This work will be included in the forthcoming Catalogue Raisonné of sculpture by David Smith being prepared by The Estate of David Smith (www.davidsmithestate.org).
David Smith, known primarily as a sculptor, remained a draftsman throughout his life and created sculptures that were often seen or labeled as drawings in space. In masterpieces like Australia of 1951 or Timeless Clock of 1957 Smith used lengths of steel to create hollowed forms whose skeletal structure pierces the horizon and fuses with it's natural surroundings. Indeed it is this very relationship that is depicted in Four Figures. Smith revisited the idea of nature and the relation of the figure to its surroundings throughout his career, most often with a brush and ink on paper-- dragging the brush with the skill and thoughtfulness of a Chinese calligrapher, each mark made with clarity and purpose. Smith was able to move from one medium to the next, bringing to each the same virtuosity that is apparent when comparing his drawings of the mid-1950's to the Forging sculpture series of 1955-1956; the verisimilitude strikes immediately and is echoed within the Four Figures bronze cast that same year.
Four Figures shares a unique relationship to some of the greatest works of early European modernism. In 1913 Henri Matisse created his second of the Back bronze reliefs, a fragmented figure turned away from the viewer in bas relief. This was a revolutionary twist on the traditional bather figure and a vivid response to Cezanne and cubism. (M. Brenson, Matisse's Backs: Endless Beauty, The New York Times, August 20, 1989). Smith's work fragments and simplifies the figure to even more basic elements though both works share an existential presence as they feel at once to be dissolving as well as emerging from their respective surfaces.

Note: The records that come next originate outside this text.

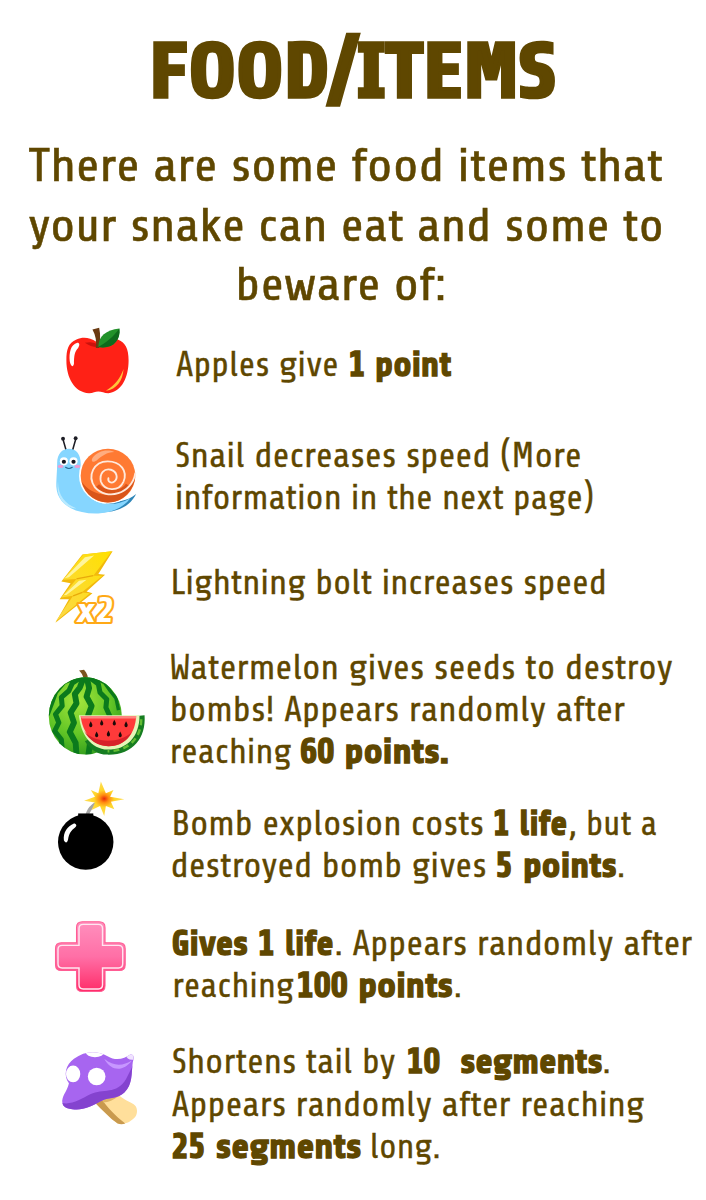
<!DOCTYPE html>
<html lang="en">
<head>
<meta charset="utf-8">
<title>Food/Items</title>
<link rel="stylesheet" href="https://fonts.googleapis.com/css2?family=Share:ital,wght@0,400;0,700;1,700&display=swap">
<style>
:root{
  --paper:#ffffff;
  --brown:#5f4700;
  --apple:#ff2116;
  --snail-blue:#86d6ff;
  --snail-deep:#2f86b8;
  --shell:#ff7a33;
  --shell-deep:#d9551a;
  --bolt:#ffe21f;
  --bolt-deep:#f2b90c;
  --badge:#ffa916;
  --rind:#0b7a1c;
  --flesh:#ff3a3a;
  --cap:#a765f0;
  --cap-deep:#8443cf;
  --stem:#ffdf9b;
}
*{box-sizing:border-box}
html,body{margin:0;padding:0;background:var(--paper);overflow:hidden}
main{width:706px;height:1200px;overflow:hidden}
.page{display:block;width:706px;height:1200px}
text{font-family:"Share","Titillium Web",sans-serif;fill:var(--brown);stroke:var(--brown);stroke-width:.35}
.title{font-size:92px;font-weight:700;stroke-width:4}
.intro{font-size:57px;stroke-width:.6}
.line{font-size:42px}
.strong{font-size:42px;font-weight:700;stroke-width:1.5}
.badge{font-size:42px;font-weight:700;font-style:italic;fill:#fff;stroke:var(--badge);stroke-width:5;stroke-linejoin:round;paint-order:stroke}
</style>
</head>
<body>
<main>
<svg class="page" viewBox="0 0 840 1428" preserveAspectRatio="none" role="group" aria-label="Food and items guide">
  <defs>
    <linearGradient id="cross-fill" x1="0" y1="0" x2="0" y2="1">
      <stop offset="0" stop-color="#ff8fbd"/><stop offset=".5" stop-color="#ff6fa6"/><stop offset="1" stop-color="#ff2c68"/>
    </linearGradient>
    <radialGradient id="melon-fill" cx=".4" cy=".3" r=".75">
      <stop offset="0" stop-color="#a4e63c"/><stop offset=".6" stop-color="#62c526"/><stop offset="1" stop-color="#2f9a1d"/>
    </radialGradient>
    <radialGradient id="spark-fill">
      <stop offset="0" stop-color="#e8280c"/><stop offset=".22" stop-color="#ff8a10"/><stop offset=".5" stop-color="#ffd52a"/><stop offset="1" stop-color="#ffdf5a"/>
    </radialGradient>
    <linearGradient id="bolt-fill" x1="1" y1="0" x2="0" y2="1">
      <stop offset="0" stop-color="#ffe000"/><stop offset="1" stop-color="#fbd84a"/>
    </linearGradient>
    <clipPath id="melon-clip"><ellipse cx="101.500" cy="852" rx="43.500" ry="46"/></clipPath>
    <path id="cap-shape" d="M74 1310C75 1302 80 1298 82 1289C75 1280 78 1267 88 1260C101 1250 116 1250 128 1257C138 1263 148 1260 155 1255C159 1254 160 1258 158 1264C156 1278 158 1290 148 1300C140 1308 130 1305 121 1310C108 1317 98 1322 86 1320C77 1319 74 1316 74 1310Z"/>
    <clipPath id="cap-clip"><use href="#cap-shape"/></clipPath>
    <path id="seed" d="M0-3.600C2 0 2.300 1 1.500 2.500A1.800 1.800 0 0 1-1.500 2.500C-2.300 1-2 0 0-3.600Z" fill="#1c0a08"/>
  </defs>

  <g id="heading">
    <text class="title" x="176" y="116" textLength="484" lengthAdjust="spacingAndGlyphs">FOOD/ITEMS</text>
    <text class="intro" x="34" y="215" textLength="755" lengthAdjust="spacingAndGlyphs">There are some food items that</text>
    <text class="intro" x="33" y="286.500" textLength="757" lengthAdjust="spacingAndGlyphs">your snake can eat and some to</text>
    <text class="intro" x="280" y="357" textLength="251" lengthAdjust="spacingAndGlyphs">beware of:</text>
  </g>

  <g id="apple">
    <path fill="var(--apple)" d="M115 407C106 401 98 401 91 404C81 408 79 416 79 429C79 449 88 467 106 468C111 468 113 466 117 466C121 466 124 468 129 468C145 466 153 449 153 429C153 415 149 407 140 404C132 401 122 402 115 407Z"/>
    <path fill="#c9120c" d="M101 408Q115 418 130 408Q122 406 115 409Q109 406 101 408Z"/>
    <path fill="#6a3a12" d="M110 392L118 390C120 399 119 407 118 414L114 414C115 406 114 399 110 392Z"/>
    <path fill="#22922a" d="M117 413C117 400 126 393 142 391C144 405 134 416 117 413Z"/>
    <path fill="#0e6a1c" d="M117 413C126 408 135 401 142 391C144 405 134 416 117 413Z"/>
    <path fill="#ffc53a" d="M147 439C146 453 139 463 126 465C137 458 143 450 147 439Z"/>
    <path fill="#fff" d="M92 408C84 410 82 420 83 430C84 436 87 438 88 433C88 423 89 418 93 414C95 411 95 408 92 408Z"/>
    <text class="line" x="209" y="447" textLength="194" lengthAdjust="spacingAndGlyphs">Apples give</text>
    <text class="strong" x="415" y="447" textLength="122" lengthAdjust="spacingAndGlyphs">1 point</text>
  </g>

  <g id="snail">
    <path fill="none" stroke="#1d1d25" stroke-width="1.800" d="M79 537L75 523M86 537L90 523"/>
    <circle cx="75" cy="522" r="2.300" fill="#1d1d25"/><circle cx="90" cy="521.500" r="2.300" fill="#1d1d25"/>
    <path fill="var(--snail-deep)" d="M120 610C142 609 155 602 162 588C151 597 140 597 126 599Z"/>
    <path fill="var(--snail-blue)" d="M68 551C68 540 74 534 82 534C91 534 96 541 96 552C96 570 98 588 113 596C126 602 142 601 155 593C147 604 134 610 117 611C90 612 68 601 67 579C67 568 68 561 68 551Z"/>
    <path fill="#b9eaff" d="M69 573C69 590 78 600 91 605C77 605 66 592 69 573Z"/>
    <circle cx="76" cy="549" r="4.800" fill="#fff"/><circle cx="87.500" cy="549" r="4.800" fill="#fff"/>
    <circle cx="76" cy="549.500" r="2.500" fill="#171720"/><circle cx="87.500" cy="549.500" r="2.500" fill="#171720"/>
    <ellipse cx="72" cy="555" rx="3.500" ry="1.800" fill="#ee9bd2"/><ellipse cx="92" cy="555" rx="3.500" ry="1.800" fill="#ee9bd2"/>
    <path fill="none" stroke="#286b93" stroke-width="1.300" stroke-linecap="round" d="M78 556Q82 559 86 556"/>
    <ellipse cx="128.500" cy="566" rx="34.500" ry="33.500" fill="#fff"/>
    <ellipse cx="128.500" cy="566" rx="32.500" ry="32" fill="var(--shell)"/>
    <path fill="var(--shell-deep)" d="M97 573C102 590 114 597 128 598C145 598 158 586 161 568C154 584 142 590 128 589C113 588 104 583 97 573Z"/>
    <path fill="#ffad80" d="M110 545C116 537 127 534 136 538C127 538 121 543 115 548C110 551 108 549 110 545Z"/>
    <path fill="none" stroke="var(--shell-deep)" stroke-width="5" d="M152 577C145 588 125 588 116 578"/>
    <path fill="none" stroke="#ffe9dc" stroke-width="2.200" stroke-linecap="round" d="M161 563C157 588 127 596 113 580C103 566 112 549 128 549C144 549 152 561 147 573C141 586 124 584 120 573C118 563 124 557 132 559C139 561 141 569 136 573C132 576 128 573 129 569"/>
    <text class="line" x="208" y="556" textLength="484" lengthAdjust="spacingAndGlyphs">Snail decreases speed (More</text>
    <text class="line" x="208" y="606" textLength="499" lengthAdjust="spacingAndGlyphs">information in the next page)</text>
  </g>

  <g id="lightning">
    <path fill="var(--bolt-deep)" d="M98 660L134 656L117 683L125 684L103 704L110 706L66 741L82 713L71 713L84 694L73 692Z"/>
    <path fill="url(#bolt-fill)" d="M99 660L133 656L111 685L122 685L97 705L107 706L66 740L87 709L73 711L91 689L75 690Z"/>
    <path fill="#fff59a" d="M101 663L112 661L82 687L77 688ZM94 691L103 690L79 708L76 708Z"/>
    <path fill="none" stroke="#e8a90a" stroke-width="1.500" d="M91 689L111 685M87 709L98 705"/>
    <text class="badge" x="90" y="740" textLength="45" lengthAdjust="spacingAndGlyphs">x2</text>
    <text class="line" x="203" y="707" textLength="519" lengthAdjust="spacingAndGlyphs">Lightning bolt increases speed</text>
  </g>

  <g id="watermelon">
    <path fill="#7b5420" d="M94 798L100 797C104 801 105 806 105 811L99 811C100 806 98 802 94 798Z"/>
    <ellipse cx="101.500" cy="852" rx="43.500" ry="46" fill="url(#melon-fill)"/>
    <g clip-path="url(#melon-clip)" fill="none" stroke="var(--rind)" stroke-linejoin="round">
      <path stroke-width="6" d="M98 805L86 813L82 822L73 830L74 840L66 850L70 860L65 870L73 880L74 892"/>
      <path stroke-width="7" d="M100 805L95 818L89 826L91 837L84 848L88 860L83 871L90 884L91 898"/>
      <path stroke-width="7" d="M103 805L106 819L103 829L109 840L105 851L109 870L105 900"/>
      <path stroke-width="6" d="M105 805L117 814L119 824L127 832L126 842L131 853"/>
      <path stroke-width="4" d="M107 805L124 812L131 822L138 831L141 845M91 807L77 812L67 824L62 838L57 851"/>
    </g>
    <path fill="#167d21" d="M172 851C174 878 158 899 127 898C117 898 107 892 101 882L163 852Z"/>
    <path fill="none" stroke="#63bd34" stroke-width="3" stroke-dasharray="7 5" d="M168 856C168 879 152 894 128 894"/>
    <path fill="#e5f6b8" d="M94 851L166 851C166 877 151 892 128 892C108 891 96 874 94 851Z"/>
    <path fill="var(--flesh)" d="M96 852L162 852C161 873 149 888 129 888C110 888 98 871 96 852Z"/>
    <path fill="#d7222a" d="M100 870C112 885 143 885 157 871C151 882 142 888 129 888C116 888 106 881 100 870Z"/>
    <path fill="#ff8580" d="M96 852H162V855H97Z"/>
    <g>
      <use href="#seed" x="108" y="862"/><use href="#seed" x="121" y="860"/><use href="#seed" x="136" y="860"/><use href="#seed" x="150" y="862"/>
      <use href="#seed" x="115" y="874"/><use href="#seed" x="129" y="873"/><use href="#seed" x="143" y="874"/>
    </g>
    <text class="line" x="201" y="808" textLength="600" lengthAdjust="spacingAndGlyphs">Watermelon gives seeds to destroy</text>
    <text class="line" x="202" y="858" textLength="542" lengthAdjust="spacingAndGlyphs">bombs! Appears randomly after</text>
    <text class="line" x="202" y="908" textLength="145" lengthAdjust="spacingAndGlyphs">reaching</text>
    <text class="strong" x="357" y="908" textLength="177" lengthAdjust="spacingAndGlyphs">60 points.</text>
  </g>

  <g id="bomb">
    <path fill="none" stroke="#a5a5a5" stroke-width="4" d="M103 974C104 963 110 957 121 953"/>
    <circle cx="102" cy="1002" r="33" fill="#000"/>
    <path fill="#000" d="M93 968H111V976H93Z"/>
    <path fill="#fff" d="M88 980C80 983 75 991 76 1000C78 1004 80 1003 81 999C82 992 85 988 89 985C92 983 91 980 88 980Z"/>
    <path fill="url(#spark-fill)" d="M120 930L126 944L135 940L131 948L148 951L132 954L136 963L126 959L124 971L119 959L109 964L113 955L100 953L113 948L108 940L117 944Z"/>
    <text class="line" x="204" y="994" textLength="372" lengthAdjust="spacingAndGlyphs">Bomb explosion costs</text>
    <text class="strong" x="587" y="994" textLength="88" lengthAdjust="spacingAndGlyphs">1 life</text>
    <text class="line" x="677" y="994" textLength="105" lengthAdjust="spacingAndGlyphs">, but a</text>
    <text class="line" x="203" y="1044" textLength="376" lengthAdjust="spacingAndGlyphs">destroyed bomb gives</text>
    <text class="strong" x="590" y="1044" textLength="144" lengthAdjust="spacingAndGlyphs">5 points</text>
    <text class="line" x="734" y="1044">.</text>
  </g>

  <g id="extra-life">
    <path fill="url(#cross-fill)" stroke="#ff5c93" stroke-width="1.200" d="M98 1097H118Q125 1097 125 1104V1122H142Q149 1122 149 1129V1148Q149 1155 142 1155H125V1173Q125 1180 118 1180H98Q91 1180 91 1173V1155H73Q66 1155 66 1148V1129Q66 1122 73 1122H91V1104Q91 1097 98 1097Z"/>
    <path fill="none" stroke="#ffe6f0" stroke-width="1.700" d="M99 1100H117Q122 1100 122 1105V1125H141Q146 1125 146 1130V1147Q146 1152 141 1152H122V1172Q122 1177 117 1177H99Q94 1177 94 1172V1152H74Q69 1152 69 1147V1130Q69 1125 74 1125H94V1105Q94 1100 99 1100Z"/>
    <text class="strong" x="204" y="1137" textLength="193" lengthAdjust="spacingAndGlyphs">Gives 1 life</text>
    <text class="line" x="398" y="1137" textLength="426" lengthAdjust="spacingAndGlyphs">. Appears randomly after</text>
    <text class="line" x="205" y="1187" textLength="145" lengthAdjust="spacingAndGlyphs">reaching</text>
    <text class="strong" x="353" y="1187" textLength="186" lengthAdjust="spacingAndGlyphs">100 points</text>
    <text class="line" x="540" y="1187">.</text>
  </g>

  <g id="mushroom">
    <path fill="var(--stem)" d="M112 1311L137 1299C143 1306 151 1310 159 1314C164 1317 164 1325 161 1329C156 1335 148 1339 140 1337C130 1330 122 1321 112 1311Z"/>
    <path fill="#c99a4e" d="M112 1311L120 1307C129 1319 137 1328 149 1337C146 1338 143 1338 140 1337C130 1330 122 1321 112 1311Z"/>
    <path fill="#e0b566" d="M120 1307L137 1299L142 1304C135 1309 129 1312 123 1312Z"/>
    <use href="#cap-shape" fill="var(--cap)"/>
    <g clip-path="url(#cap-clip)">
      <path fill="var(--cap-deep)" d="M72 1312C84 1316 96 1308 108 1302C122 1295 139 1303 150 1284L160 1264V1325H72Z"/>
      <path fill="#c797ff" d="M124 1260C136 1270 147 1268 157 1262C147 1275 133 1276 124 1260Z"/>
      <ellipse cx="87" cy="1278" rx="8.500" ry="10" fill="#fff"/>
      <ellipse cx="113" cy="1252" rx="11" ry="6" fill="#fff"/>
      <ellipse cx="157" cy="1256" rx="7" ry="5" fill="#f0e3ff"/>
    </g>
    <circle cx="115" cy="1281" r="10.500" fill="#fff"/>
    <text class="line" x="204" y="1277" textLength="267" lengthAdjust="spacingAndGlyphs">Shortens tail by</text>
    <text class="strong" x="484" y="1277" textLength="233" lengthAdjust="spacingAndGlyphs">10&#160; segments</text>
    <text class="line" x="717" y="1277">.</text>
    <text class="line" x="204" y="1328" textLength="563" lengthAdjust="spacingAndGlyphs">Appears randomly after reaching</text>
    <text class="strong" x="204" y="1378" textLength="226" lengthAdjust="spacingAndGlyphs">25 segments</text>
    <text class="line" x="440" y="1378" textLength="84" lengthAdjust="spacingAndGlyphs">long.</text>
  </g>
</svg>
</main>
</body>
</html>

Like Alberto Giacommetti, Smith's figures are fully articulated but also feel to be melting at their edges- pointing ahead to Smith's less anthropomorphic Cubi sculptures of the 1960's whose sanded steel surfaces appear to dematerialize even further against the brilliance of the sun.
The present lot, patinated and hand-finished by the artist, was gifted to the legendary curator Sam Hunter by David Smith in May of 1957, and is inscribed as such on the reverse. It was in this year that that the Museum of Modern Art in New York held a major retrospective of the artist's work that was organized by Sam Hunter.